I like a lot about this photograph. It’s certainly surreal (the great Brassai once said: “There is nothing more surreal than reality itself.”). It is totally out-of-place and out-of-time: there are no clues about where or when it was taken. My more formally-oriented friend, Doug, tells me that the composition is excellent. The shallow depth of field pops the main subject out of the background. The out-of-focus area is lovely.
I consulted my loosely-kept film log and found that it was taken in May 1990 and that the place was Fort Worden — a retired coast artillery fort in Port Townsend, now a state park and home to the NFP Centrum Foundation. Ah — for several years I taught a spring-break workshop for high school students there. The gentleman in the photograph was (likely still is) a professor of music at Evergreen State College. He and his students had discovered that singing exactly the right tone into this pipe would make it resonate like an organ pipe.

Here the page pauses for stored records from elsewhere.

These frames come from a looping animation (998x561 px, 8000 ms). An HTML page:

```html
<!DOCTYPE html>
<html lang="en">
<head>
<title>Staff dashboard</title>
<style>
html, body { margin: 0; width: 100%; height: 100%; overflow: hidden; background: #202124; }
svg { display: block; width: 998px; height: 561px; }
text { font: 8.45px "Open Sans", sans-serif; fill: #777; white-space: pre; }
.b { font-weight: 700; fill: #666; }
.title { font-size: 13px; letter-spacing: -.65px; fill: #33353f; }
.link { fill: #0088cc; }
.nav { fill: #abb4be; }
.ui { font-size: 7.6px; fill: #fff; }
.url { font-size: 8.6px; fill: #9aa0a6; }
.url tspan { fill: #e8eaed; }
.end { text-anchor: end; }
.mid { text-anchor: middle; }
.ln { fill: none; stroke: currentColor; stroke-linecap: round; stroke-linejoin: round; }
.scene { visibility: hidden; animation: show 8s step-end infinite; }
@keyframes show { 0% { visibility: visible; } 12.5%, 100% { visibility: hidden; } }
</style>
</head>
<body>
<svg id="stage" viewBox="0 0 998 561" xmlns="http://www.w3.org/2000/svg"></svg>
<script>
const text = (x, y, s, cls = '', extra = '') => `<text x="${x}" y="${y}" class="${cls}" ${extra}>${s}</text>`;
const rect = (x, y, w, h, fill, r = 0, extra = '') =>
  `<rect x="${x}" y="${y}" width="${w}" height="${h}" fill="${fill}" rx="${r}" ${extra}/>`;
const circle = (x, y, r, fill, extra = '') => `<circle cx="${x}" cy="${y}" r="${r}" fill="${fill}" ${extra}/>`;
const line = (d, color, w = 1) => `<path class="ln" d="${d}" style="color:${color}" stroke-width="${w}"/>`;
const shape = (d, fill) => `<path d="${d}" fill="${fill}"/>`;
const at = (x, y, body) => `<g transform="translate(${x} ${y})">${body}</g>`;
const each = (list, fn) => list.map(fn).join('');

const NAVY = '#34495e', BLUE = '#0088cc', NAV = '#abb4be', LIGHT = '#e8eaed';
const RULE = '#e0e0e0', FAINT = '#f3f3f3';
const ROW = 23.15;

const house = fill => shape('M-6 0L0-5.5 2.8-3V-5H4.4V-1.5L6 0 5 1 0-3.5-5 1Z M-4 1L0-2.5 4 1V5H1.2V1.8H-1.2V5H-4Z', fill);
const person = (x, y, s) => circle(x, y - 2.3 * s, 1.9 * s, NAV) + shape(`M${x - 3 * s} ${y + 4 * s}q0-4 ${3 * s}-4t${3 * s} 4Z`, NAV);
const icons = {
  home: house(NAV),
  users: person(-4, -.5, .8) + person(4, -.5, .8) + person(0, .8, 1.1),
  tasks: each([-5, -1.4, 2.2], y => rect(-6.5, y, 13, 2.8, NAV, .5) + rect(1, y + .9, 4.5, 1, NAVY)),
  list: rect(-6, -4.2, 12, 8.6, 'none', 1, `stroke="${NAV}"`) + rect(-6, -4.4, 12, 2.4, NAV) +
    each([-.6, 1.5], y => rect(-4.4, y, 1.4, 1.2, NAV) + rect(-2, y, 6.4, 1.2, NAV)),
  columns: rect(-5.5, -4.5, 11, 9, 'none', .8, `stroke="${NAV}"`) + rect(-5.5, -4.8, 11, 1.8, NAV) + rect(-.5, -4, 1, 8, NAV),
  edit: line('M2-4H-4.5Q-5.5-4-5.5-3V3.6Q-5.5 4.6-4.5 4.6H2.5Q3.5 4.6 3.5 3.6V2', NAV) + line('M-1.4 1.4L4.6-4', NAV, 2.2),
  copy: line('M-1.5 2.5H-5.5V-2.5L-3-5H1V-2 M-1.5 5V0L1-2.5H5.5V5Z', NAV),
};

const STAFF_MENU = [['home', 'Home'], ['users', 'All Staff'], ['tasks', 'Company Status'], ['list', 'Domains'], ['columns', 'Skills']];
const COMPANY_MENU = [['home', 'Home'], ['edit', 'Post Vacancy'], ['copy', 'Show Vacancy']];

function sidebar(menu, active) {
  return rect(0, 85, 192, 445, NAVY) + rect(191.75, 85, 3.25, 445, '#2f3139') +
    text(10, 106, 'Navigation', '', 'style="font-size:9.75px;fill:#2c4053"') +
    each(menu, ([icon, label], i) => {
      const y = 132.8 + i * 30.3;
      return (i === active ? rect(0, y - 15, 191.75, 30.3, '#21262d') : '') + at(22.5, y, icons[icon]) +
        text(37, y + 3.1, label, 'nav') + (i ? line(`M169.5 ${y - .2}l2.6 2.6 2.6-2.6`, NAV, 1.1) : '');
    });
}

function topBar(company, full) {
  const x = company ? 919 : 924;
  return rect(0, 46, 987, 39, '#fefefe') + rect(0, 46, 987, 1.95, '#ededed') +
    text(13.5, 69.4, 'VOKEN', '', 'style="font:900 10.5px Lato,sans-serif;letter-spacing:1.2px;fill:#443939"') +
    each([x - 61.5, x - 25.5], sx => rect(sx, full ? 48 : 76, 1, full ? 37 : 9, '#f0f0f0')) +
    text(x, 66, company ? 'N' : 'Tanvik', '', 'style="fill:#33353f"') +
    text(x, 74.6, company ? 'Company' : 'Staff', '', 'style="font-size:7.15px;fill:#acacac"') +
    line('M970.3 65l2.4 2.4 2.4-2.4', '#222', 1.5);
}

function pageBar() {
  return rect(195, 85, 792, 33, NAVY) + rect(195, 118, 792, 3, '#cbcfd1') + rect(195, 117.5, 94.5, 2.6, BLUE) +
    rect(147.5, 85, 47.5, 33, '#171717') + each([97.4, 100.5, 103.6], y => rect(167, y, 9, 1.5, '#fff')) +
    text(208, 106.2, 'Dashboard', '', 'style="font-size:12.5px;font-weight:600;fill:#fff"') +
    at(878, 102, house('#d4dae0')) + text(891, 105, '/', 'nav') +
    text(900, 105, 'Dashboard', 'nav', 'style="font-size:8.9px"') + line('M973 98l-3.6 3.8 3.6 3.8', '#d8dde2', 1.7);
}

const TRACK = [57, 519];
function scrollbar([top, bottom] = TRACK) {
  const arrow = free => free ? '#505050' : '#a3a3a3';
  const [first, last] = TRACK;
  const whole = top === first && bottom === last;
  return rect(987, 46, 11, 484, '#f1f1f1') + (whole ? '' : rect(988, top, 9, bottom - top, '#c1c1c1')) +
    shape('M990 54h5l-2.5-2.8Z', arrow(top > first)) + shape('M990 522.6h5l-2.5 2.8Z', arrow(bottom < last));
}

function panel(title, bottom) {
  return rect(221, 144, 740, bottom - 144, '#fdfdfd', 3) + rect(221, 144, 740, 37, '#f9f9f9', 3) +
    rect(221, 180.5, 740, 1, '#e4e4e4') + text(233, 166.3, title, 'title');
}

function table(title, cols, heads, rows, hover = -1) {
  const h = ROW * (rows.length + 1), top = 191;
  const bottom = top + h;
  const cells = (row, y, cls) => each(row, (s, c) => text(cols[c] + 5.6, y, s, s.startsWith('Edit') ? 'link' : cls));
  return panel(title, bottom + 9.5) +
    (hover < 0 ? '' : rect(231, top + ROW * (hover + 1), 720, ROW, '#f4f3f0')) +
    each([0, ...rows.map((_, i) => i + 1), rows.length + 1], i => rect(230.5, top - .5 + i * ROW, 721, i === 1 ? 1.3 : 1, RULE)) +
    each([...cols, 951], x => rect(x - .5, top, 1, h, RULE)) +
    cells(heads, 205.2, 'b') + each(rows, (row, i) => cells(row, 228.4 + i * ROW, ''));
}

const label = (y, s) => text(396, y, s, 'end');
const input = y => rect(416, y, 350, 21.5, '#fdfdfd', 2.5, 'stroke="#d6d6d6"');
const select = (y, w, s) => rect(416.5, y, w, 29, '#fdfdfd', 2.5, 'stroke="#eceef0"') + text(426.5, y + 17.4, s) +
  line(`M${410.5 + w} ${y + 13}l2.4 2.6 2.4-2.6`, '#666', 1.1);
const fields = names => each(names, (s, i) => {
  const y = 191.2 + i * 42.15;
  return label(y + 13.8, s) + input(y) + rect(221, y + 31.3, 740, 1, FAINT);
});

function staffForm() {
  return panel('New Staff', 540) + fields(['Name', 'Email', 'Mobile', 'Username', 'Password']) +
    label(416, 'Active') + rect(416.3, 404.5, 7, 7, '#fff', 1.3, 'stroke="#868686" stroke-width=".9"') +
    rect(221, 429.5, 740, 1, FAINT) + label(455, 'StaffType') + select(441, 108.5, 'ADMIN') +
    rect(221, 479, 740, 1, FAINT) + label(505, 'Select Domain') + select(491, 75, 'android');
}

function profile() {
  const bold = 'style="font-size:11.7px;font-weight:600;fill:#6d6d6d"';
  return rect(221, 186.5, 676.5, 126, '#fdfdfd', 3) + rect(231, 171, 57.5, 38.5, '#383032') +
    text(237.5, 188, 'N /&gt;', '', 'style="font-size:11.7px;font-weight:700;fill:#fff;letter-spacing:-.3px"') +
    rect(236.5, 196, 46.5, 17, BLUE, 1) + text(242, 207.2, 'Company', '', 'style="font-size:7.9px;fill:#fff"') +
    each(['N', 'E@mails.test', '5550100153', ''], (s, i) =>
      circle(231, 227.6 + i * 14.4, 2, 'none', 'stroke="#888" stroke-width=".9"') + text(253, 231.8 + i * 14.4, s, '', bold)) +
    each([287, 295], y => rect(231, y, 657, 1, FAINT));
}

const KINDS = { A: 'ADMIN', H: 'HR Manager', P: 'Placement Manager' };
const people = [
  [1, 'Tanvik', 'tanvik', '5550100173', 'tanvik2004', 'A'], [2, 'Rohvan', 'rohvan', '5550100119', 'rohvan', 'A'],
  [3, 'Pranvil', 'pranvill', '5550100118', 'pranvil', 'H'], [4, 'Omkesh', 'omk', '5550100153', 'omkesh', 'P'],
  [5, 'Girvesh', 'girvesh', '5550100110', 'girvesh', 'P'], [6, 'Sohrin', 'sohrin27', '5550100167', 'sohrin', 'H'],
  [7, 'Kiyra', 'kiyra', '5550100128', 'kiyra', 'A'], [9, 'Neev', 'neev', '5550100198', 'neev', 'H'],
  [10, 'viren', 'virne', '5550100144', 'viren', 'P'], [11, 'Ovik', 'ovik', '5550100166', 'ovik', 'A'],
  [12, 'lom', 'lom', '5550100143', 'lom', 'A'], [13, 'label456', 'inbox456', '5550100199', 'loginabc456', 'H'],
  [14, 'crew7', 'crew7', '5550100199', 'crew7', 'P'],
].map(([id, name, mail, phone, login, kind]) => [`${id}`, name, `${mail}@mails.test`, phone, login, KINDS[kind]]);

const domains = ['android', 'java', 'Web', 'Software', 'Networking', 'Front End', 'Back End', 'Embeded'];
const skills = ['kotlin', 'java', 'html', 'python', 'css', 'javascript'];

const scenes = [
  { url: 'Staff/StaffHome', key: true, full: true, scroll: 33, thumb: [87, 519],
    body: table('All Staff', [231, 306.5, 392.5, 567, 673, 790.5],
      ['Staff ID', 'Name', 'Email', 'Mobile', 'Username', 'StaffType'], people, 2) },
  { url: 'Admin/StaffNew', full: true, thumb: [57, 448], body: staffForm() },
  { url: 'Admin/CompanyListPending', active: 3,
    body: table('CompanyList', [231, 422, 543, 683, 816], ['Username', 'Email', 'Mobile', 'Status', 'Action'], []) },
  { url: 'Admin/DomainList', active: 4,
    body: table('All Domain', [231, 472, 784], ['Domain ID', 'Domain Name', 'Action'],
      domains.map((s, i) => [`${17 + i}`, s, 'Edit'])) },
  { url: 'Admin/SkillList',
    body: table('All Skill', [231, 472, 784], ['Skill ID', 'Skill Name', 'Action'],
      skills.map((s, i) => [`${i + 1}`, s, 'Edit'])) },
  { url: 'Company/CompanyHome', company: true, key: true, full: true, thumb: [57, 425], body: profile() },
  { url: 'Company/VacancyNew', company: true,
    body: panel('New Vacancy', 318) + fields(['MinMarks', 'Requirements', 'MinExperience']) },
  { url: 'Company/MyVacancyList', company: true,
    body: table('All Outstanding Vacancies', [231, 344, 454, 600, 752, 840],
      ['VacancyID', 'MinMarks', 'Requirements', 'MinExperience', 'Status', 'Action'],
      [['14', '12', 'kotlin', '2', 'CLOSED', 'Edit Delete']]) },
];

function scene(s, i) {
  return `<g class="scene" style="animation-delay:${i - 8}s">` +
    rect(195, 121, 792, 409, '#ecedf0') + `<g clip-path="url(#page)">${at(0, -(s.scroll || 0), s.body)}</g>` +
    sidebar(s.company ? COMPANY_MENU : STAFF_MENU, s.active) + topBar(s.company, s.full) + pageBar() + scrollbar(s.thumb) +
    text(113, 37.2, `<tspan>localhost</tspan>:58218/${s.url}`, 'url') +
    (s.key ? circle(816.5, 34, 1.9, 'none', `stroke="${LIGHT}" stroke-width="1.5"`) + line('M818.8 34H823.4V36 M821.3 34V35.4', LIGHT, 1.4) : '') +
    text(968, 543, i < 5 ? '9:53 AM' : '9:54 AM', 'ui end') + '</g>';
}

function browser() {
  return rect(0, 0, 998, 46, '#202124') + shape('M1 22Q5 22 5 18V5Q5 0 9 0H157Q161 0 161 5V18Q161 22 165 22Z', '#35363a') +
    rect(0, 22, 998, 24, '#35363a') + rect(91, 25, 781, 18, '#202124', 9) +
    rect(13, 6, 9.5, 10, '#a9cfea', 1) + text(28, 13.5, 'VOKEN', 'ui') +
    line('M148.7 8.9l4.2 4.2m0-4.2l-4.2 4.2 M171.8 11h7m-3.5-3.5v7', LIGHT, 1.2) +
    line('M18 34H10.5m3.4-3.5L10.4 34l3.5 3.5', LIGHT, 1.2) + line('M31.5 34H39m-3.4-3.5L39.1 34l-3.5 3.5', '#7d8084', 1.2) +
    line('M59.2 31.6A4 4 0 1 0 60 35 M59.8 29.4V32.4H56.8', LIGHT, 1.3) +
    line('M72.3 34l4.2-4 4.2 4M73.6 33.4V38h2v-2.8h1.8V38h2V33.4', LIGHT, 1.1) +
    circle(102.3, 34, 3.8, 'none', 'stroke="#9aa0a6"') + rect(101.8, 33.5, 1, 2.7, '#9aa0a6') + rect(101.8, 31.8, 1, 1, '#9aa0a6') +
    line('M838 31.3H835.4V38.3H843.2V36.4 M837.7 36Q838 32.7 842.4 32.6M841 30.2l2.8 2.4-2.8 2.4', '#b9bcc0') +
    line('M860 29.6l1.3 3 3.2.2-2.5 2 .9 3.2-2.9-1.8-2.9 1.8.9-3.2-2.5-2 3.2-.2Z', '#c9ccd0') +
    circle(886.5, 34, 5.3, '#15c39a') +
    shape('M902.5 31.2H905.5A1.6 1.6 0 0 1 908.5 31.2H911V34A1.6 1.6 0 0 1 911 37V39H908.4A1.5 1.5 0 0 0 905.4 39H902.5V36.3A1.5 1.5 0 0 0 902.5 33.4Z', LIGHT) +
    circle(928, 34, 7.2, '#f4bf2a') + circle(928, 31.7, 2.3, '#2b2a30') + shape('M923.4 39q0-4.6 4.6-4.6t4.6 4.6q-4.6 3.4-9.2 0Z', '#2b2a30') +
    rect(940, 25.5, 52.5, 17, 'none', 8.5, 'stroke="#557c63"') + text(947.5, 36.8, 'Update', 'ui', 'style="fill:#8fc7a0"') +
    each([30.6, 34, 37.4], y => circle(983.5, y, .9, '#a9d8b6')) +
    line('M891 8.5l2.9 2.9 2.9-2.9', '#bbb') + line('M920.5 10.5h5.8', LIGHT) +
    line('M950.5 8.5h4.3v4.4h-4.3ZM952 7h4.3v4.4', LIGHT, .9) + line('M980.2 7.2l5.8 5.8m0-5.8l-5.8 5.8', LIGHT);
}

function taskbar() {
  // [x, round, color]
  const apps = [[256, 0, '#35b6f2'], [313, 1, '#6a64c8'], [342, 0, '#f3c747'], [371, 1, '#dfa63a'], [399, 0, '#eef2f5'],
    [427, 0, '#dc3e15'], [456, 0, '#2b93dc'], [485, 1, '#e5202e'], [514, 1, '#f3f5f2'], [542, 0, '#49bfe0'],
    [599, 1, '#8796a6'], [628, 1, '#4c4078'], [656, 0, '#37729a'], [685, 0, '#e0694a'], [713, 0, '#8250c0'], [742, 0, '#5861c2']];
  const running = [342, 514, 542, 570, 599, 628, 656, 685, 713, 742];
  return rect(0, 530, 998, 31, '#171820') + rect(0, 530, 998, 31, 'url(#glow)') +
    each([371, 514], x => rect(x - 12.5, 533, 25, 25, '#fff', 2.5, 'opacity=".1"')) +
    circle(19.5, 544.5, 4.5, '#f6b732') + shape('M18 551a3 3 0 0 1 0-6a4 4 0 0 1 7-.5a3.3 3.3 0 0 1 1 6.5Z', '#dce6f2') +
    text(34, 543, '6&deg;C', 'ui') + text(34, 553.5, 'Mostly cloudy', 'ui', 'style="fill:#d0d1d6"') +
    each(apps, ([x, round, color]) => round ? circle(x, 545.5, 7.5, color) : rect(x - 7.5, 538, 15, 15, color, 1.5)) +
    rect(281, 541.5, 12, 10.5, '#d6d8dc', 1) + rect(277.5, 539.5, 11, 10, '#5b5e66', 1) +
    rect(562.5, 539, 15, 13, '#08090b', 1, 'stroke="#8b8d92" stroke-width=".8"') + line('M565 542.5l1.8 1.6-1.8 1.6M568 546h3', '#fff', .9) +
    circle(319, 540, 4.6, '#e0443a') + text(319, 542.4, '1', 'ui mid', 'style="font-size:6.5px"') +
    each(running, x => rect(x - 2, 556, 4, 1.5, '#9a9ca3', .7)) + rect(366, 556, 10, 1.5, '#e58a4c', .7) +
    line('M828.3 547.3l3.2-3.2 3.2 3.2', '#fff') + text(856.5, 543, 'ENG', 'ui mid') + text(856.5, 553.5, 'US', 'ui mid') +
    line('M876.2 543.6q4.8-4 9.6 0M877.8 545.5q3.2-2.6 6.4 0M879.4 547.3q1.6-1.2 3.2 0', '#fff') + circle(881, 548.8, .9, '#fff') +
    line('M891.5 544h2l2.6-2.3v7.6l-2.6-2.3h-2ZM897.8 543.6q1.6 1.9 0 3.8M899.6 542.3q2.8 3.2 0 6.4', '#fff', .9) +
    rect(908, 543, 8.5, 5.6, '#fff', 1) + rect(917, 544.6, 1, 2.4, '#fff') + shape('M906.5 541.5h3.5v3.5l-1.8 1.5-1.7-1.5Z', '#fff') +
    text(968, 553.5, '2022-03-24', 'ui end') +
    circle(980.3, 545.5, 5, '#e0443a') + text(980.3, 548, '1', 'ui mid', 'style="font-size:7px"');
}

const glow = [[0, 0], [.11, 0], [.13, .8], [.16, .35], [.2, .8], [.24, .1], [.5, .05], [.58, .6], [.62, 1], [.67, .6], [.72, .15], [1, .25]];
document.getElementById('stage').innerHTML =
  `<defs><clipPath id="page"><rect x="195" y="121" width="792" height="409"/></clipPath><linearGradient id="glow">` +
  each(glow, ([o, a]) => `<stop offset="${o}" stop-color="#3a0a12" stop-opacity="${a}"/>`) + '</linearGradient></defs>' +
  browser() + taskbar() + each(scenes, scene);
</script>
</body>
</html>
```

Next question. Was I really using a 2¼ camera in 1990? I certainly do now, both a vintage Rolleiflex TLR and a Mamiya 6. I consulted my loosely-kept journal and it reminded me of a nearly forgotten camera. Enter the Seagull. In 1989 I decided to give medium format a try. Not wanting to spend a lot of money, I bought (as I dimly recall through Maine Photographic Workshop) for $110 a Chinese-made copy of the Rolleiflex, the Seagull. Checking Amazon a few minutes ago I found that they are still available for a bit shy of $500. which is nearly exactly on the dot adjusted for inflation. I really liked 2¼ and the Seagull. A year later a friend offered to sell me a 1955 Rolleiflex in excellent condition and I jumped at it. I sold the Seagull to a friend who, like me, wanted to try medium format at a modest entry cost.
Why? Well, the Seagull seemed to work just fine. The viewfinder was bright — I had to put a third-party screen in the Rollei to make it as bright. The negatives that I was getting from the Seagull were certainly pretty (see the above evidence). That said, everything else about it was not so satisfying. The film wind and focus were very stiff and made a grinding noise. The aperture and shutter speed adjustments were stiff. The imitation leather covering on the outside started to peel off. The lens was annoyingly subject to flair (see right edge of the print above). When you opened the camera to load film it looked like they started with a block of aluminum, adzed out everything that didn’t belong in the inside of a camera, but didn’t bother to finish the edges. Perhaps they have improved their manufacturing standards in the intervening 26 years (but since the price has only kept up with inflation, perhaps not).
But still — the negative of the print above is really pretty and it kind of has the look of the 1930’s that I like very much. Maybe just luck on that roll of film? Maybe a simpler, less modern lens design? Maybe my imagination? I should email the friend to whom I sold the Seagull and see how it worked for him.